#329 Healing Trauma and Mental Health with Jennifer Tippett
Content warning for: discussion of sensitive topics like trauma, mental illness, abuse, sexual assault, and suicide. If you or a loved one is struggling, I’ve included some resources in the show notes below.
Mental health – it’s something that we might not want to talk about, but we all know that it’s a critical part of success in life in business.
I wanted to broach this sensitive topic for makers and creatives who are dealing with trauma or struggling with their mental health.
You deserve to live a fulfilling, functioning life that allows you to embrace your creativity.
Nobody understands this better than Dr. Jennifer Tippett.
Jennifer serves as a professor at the University of Denver and the Director of Substance Use Disorder Specialty Unit in the doctoral program
She specializes in trauma and addiction, and the use of psychedelic medicine in therapeutic settings.
In her private practice, she works with this population in therapy and also coaches people before and after the use of psychedelics.
She sat down with me to talk genuinely about how trauma impacts our lives as creatives, business owners, and people.
Early psychological definitions of trauma were very narrow and event-based. It was primarily understood as something only veterans and abuse victims experienced.
A lot of people meet with Jennifer and say something like, “I don’t have any trauma. Nothing bad has happened to me,” but they are often downplaying the impact their negative experiences have had on their life.
Our understanding of trauma is expanding. Jennifer talks at length about what she calls “ambient trauma,” resulting from experiences a person might not immediately recognize as traumatic, often in childhood.
A lot of people meet with Jennifer and say something like, “I don’t have any trauma. Nothing bad has happened to These experiences still affect our neurobiology and the way we learn to function in the world.
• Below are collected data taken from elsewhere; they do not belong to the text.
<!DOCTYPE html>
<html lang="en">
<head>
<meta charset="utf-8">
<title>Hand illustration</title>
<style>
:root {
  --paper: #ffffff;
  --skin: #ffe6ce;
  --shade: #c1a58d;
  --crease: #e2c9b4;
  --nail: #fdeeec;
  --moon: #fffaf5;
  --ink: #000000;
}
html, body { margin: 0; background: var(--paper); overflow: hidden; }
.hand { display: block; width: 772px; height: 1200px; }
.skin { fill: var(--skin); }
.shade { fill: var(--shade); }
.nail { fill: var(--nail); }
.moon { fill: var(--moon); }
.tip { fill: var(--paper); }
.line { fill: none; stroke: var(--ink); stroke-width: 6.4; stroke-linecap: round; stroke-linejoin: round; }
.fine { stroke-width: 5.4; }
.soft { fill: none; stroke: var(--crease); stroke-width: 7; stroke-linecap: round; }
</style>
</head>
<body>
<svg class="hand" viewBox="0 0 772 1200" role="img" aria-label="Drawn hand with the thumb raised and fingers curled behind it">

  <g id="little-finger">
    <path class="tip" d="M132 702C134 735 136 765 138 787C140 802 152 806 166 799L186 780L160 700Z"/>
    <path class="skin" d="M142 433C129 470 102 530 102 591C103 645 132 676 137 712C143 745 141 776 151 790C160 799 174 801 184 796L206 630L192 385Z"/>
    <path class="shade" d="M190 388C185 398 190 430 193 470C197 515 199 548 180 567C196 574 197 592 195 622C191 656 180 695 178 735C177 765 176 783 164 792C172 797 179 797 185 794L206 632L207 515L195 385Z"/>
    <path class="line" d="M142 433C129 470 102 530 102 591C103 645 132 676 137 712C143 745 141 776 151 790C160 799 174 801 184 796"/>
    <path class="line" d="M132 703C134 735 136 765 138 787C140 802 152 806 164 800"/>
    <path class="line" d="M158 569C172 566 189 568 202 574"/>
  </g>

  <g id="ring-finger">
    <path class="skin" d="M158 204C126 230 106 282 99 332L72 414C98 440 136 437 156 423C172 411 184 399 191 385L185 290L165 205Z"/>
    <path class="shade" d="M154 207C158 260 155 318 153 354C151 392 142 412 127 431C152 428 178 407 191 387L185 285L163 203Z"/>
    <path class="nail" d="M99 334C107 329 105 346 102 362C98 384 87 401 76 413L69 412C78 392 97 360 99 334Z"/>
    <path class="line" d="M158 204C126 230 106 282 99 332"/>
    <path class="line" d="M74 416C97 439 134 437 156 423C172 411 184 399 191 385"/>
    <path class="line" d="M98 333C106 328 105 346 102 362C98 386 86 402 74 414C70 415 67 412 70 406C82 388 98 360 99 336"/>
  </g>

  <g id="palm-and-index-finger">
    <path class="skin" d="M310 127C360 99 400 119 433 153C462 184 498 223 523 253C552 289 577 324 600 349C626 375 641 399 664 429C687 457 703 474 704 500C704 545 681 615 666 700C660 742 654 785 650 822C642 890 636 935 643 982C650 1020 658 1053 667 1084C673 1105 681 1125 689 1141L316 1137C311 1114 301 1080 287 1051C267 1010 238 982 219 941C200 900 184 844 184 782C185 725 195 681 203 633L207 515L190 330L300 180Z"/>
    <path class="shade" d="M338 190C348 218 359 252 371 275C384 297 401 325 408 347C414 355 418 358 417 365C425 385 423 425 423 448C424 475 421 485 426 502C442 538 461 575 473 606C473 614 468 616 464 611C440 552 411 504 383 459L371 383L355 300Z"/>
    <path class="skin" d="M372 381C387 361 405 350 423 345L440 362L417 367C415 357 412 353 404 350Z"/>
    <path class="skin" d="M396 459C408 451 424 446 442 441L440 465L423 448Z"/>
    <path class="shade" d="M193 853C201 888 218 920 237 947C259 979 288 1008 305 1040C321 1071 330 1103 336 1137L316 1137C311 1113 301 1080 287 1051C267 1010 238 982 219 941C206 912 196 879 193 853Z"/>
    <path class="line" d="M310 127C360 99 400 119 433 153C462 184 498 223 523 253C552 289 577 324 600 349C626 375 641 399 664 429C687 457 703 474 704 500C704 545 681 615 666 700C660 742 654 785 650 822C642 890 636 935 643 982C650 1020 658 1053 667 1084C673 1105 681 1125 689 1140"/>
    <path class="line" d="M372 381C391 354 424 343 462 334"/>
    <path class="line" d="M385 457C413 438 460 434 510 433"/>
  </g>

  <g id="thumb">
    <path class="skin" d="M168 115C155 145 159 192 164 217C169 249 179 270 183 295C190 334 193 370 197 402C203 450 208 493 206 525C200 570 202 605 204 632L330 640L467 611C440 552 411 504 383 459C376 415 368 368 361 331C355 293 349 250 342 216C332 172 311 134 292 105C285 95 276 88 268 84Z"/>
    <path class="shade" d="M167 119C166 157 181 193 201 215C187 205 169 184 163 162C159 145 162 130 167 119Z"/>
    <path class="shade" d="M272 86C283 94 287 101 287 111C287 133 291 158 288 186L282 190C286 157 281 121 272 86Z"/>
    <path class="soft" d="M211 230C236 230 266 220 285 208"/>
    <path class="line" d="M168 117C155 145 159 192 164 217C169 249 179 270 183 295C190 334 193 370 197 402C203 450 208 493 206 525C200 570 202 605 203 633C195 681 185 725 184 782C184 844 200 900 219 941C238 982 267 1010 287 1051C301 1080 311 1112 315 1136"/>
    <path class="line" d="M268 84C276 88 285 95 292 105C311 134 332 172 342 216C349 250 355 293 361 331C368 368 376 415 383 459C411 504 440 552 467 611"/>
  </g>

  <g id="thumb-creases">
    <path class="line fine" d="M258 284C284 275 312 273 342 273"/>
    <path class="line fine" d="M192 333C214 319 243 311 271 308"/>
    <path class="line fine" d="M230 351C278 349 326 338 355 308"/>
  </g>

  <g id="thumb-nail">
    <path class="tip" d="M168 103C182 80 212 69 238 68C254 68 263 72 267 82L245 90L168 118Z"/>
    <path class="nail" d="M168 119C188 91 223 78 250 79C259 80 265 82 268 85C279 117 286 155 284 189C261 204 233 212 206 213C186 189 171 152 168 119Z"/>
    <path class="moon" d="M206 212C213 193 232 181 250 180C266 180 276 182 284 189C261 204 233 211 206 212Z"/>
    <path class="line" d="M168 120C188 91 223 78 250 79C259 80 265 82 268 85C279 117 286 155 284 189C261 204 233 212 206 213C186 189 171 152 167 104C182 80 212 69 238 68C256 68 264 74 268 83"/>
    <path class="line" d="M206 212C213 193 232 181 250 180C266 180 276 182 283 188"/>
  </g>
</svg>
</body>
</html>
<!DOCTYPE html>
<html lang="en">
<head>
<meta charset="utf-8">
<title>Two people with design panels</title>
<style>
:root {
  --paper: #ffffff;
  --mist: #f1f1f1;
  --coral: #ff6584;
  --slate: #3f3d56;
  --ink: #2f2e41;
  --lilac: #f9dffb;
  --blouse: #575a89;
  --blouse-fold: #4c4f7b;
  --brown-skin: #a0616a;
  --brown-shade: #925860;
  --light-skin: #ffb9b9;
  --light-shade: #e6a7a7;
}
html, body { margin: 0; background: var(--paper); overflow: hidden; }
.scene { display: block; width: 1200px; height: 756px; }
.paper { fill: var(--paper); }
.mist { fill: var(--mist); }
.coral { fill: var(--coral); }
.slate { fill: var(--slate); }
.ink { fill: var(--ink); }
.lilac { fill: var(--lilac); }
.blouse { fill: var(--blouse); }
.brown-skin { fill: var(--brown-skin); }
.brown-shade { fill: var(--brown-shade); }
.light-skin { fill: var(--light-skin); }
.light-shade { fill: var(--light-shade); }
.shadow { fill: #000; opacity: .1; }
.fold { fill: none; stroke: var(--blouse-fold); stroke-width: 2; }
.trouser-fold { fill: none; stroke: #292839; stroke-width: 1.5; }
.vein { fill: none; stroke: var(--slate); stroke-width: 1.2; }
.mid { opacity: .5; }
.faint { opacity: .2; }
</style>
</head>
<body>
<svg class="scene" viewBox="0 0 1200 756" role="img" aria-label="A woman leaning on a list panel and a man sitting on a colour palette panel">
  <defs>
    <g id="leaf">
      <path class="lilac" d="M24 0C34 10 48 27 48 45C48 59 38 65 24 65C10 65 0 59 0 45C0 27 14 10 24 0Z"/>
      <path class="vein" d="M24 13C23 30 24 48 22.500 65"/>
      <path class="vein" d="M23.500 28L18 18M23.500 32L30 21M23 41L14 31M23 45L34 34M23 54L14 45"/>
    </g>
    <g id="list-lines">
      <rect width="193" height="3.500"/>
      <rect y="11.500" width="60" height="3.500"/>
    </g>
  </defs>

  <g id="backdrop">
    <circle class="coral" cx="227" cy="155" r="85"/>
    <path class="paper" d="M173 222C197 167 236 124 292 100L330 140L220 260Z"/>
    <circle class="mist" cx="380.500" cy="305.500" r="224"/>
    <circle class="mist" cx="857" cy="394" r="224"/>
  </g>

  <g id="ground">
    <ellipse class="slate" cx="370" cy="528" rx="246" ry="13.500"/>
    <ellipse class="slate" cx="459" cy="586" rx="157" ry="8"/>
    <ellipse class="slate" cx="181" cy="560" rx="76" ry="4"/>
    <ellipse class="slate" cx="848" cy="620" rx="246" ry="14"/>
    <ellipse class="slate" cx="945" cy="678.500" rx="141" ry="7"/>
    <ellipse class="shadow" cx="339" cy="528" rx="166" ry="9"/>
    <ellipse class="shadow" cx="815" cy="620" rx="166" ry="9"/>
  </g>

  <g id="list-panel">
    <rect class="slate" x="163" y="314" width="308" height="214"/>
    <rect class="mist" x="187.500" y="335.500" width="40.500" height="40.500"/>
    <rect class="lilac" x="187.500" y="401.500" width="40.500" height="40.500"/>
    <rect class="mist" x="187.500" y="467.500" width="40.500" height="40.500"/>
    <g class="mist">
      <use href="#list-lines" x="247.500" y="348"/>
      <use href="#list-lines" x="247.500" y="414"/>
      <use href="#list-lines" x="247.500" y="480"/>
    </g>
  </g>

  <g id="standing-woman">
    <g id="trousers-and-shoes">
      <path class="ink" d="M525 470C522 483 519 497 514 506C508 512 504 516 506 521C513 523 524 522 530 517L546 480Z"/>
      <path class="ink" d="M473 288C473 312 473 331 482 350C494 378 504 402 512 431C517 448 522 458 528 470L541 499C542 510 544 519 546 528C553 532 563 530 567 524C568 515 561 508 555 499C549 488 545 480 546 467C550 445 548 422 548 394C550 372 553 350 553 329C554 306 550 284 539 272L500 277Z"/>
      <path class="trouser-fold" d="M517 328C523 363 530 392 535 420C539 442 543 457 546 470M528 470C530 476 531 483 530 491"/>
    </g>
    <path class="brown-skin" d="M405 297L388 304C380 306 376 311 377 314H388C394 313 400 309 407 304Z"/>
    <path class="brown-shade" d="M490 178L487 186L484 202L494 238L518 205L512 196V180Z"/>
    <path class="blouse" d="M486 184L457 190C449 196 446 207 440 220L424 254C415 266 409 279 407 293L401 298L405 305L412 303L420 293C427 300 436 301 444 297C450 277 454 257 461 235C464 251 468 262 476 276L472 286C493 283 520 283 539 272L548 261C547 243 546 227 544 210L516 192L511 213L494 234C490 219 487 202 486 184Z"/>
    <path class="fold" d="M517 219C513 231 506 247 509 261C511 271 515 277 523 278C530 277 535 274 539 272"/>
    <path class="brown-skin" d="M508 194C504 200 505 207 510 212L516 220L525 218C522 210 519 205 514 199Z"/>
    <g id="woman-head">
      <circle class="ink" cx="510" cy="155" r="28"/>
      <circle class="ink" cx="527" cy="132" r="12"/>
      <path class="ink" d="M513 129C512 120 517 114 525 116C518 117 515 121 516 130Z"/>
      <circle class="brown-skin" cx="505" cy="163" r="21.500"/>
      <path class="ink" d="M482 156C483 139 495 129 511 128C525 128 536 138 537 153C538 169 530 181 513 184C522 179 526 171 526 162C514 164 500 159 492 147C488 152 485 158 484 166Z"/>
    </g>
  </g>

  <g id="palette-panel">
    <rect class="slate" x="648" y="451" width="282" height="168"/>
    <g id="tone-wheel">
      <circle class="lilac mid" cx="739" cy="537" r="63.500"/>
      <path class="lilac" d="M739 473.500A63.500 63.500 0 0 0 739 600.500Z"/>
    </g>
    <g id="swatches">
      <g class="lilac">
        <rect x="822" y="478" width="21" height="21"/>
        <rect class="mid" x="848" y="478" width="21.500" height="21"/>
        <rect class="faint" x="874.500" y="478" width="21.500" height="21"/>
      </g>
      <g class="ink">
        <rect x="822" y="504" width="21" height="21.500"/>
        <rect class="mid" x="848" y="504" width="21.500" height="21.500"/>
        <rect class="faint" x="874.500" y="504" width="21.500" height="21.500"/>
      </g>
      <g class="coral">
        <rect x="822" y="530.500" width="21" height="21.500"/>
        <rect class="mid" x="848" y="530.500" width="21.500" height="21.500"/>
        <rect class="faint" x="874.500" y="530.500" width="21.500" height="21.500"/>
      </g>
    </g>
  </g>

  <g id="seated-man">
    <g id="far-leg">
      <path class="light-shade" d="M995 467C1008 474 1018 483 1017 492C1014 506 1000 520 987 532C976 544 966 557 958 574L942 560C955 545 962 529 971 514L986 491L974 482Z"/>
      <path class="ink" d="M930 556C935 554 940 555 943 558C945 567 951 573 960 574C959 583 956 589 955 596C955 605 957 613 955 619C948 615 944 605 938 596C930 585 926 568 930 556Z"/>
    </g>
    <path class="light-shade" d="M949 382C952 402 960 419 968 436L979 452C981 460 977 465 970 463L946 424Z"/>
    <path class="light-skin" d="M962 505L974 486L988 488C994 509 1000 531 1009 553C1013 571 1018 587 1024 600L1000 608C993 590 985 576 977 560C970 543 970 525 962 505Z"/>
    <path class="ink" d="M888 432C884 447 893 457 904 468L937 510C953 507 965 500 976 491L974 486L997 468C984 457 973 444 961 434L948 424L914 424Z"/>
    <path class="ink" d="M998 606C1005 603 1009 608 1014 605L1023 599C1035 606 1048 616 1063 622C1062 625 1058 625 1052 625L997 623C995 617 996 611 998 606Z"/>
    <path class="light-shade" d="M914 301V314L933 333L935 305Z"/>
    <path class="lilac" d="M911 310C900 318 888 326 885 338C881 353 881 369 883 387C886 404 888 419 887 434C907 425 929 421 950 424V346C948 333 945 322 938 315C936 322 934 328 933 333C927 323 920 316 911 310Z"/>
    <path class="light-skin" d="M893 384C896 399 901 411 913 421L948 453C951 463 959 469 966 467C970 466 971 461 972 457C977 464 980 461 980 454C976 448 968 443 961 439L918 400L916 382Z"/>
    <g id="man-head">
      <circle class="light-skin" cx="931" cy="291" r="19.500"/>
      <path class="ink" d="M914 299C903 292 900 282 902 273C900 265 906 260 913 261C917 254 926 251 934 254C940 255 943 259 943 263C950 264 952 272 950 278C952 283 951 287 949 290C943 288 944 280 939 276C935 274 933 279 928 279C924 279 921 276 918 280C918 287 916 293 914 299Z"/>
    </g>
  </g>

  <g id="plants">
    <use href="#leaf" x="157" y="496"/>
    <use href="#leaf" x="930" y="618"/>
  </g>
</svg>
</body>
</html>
They can impact the way we engage with other people, regulate our emotions, and organize our lives.
They leave us stuck in behavioral patterns from childhood that Jennifer might refer to as “trauma responses.”
One of the many ways trauma can manifest is by shutting down joy, play, and creativity.
Unlocking New Tools for Healing
One of Jennifer’s specialties is healing trauma through the use of psychedelic medicine in therapeutic settings.
Research is finding that trauma therapy in combination with psychedelic use can lead to promising results for those struggling.
Probably the most famous of these studies come from the organization MAPS, which has conducted extensive research on treating PTSD in veterans.
People who undergo treatment demonstrate not just symptom reduction, but symptom remittance – meaning their symptoms
Jennifer notes that it’s important to never use the word “cured” in psychology, because it oversimplifies the complex experiences of mental health.
But the results are promising.
They suggest that the effects of psychedelic treatment aren’t just dampening people’s emotional experiences, but helping them truly grapple with their trauma and process it in a life changing way.
Doing the Work
The current legality of psychedelic substances in the US gets in the way of Jen’s ability to work with clients in a clinical setting. But she’s able to offer set and setting consultations, followed up by valuable integration sessions.
This is critical to the process of healing. As Jennifer puts it, “psychedelics are not the treatment, they’re a tool for treatment… you gotta do the work.”
Finding ways to help people regulate themselves internally allows them to lead more functioning, fulfilling lives – and those strategies are hardly limited to psychedelics.
If you are struggling, or find that your state of mind is affecting your creativity, Jennifer advises to look internally: “there is an innate wisdom in us that knows what we need.”
Try to stay mindful of what you need, and how you’re meeting those needs for yourself.
Jennifer offered so much wisdom in such a short time, and I highly encourage you to listen to the full episode above for more tips on how you can integrate wellness practices into your own life.
National Suicide Prevention Hotline: 1-800-273-8255
Crisis Text Line: Text Hello to 741741
National Domestic Violence Hotline: Text “START” to 88788 or call 1-800-799-7233 SAMHSA
National Helpline: 1-800-662-4357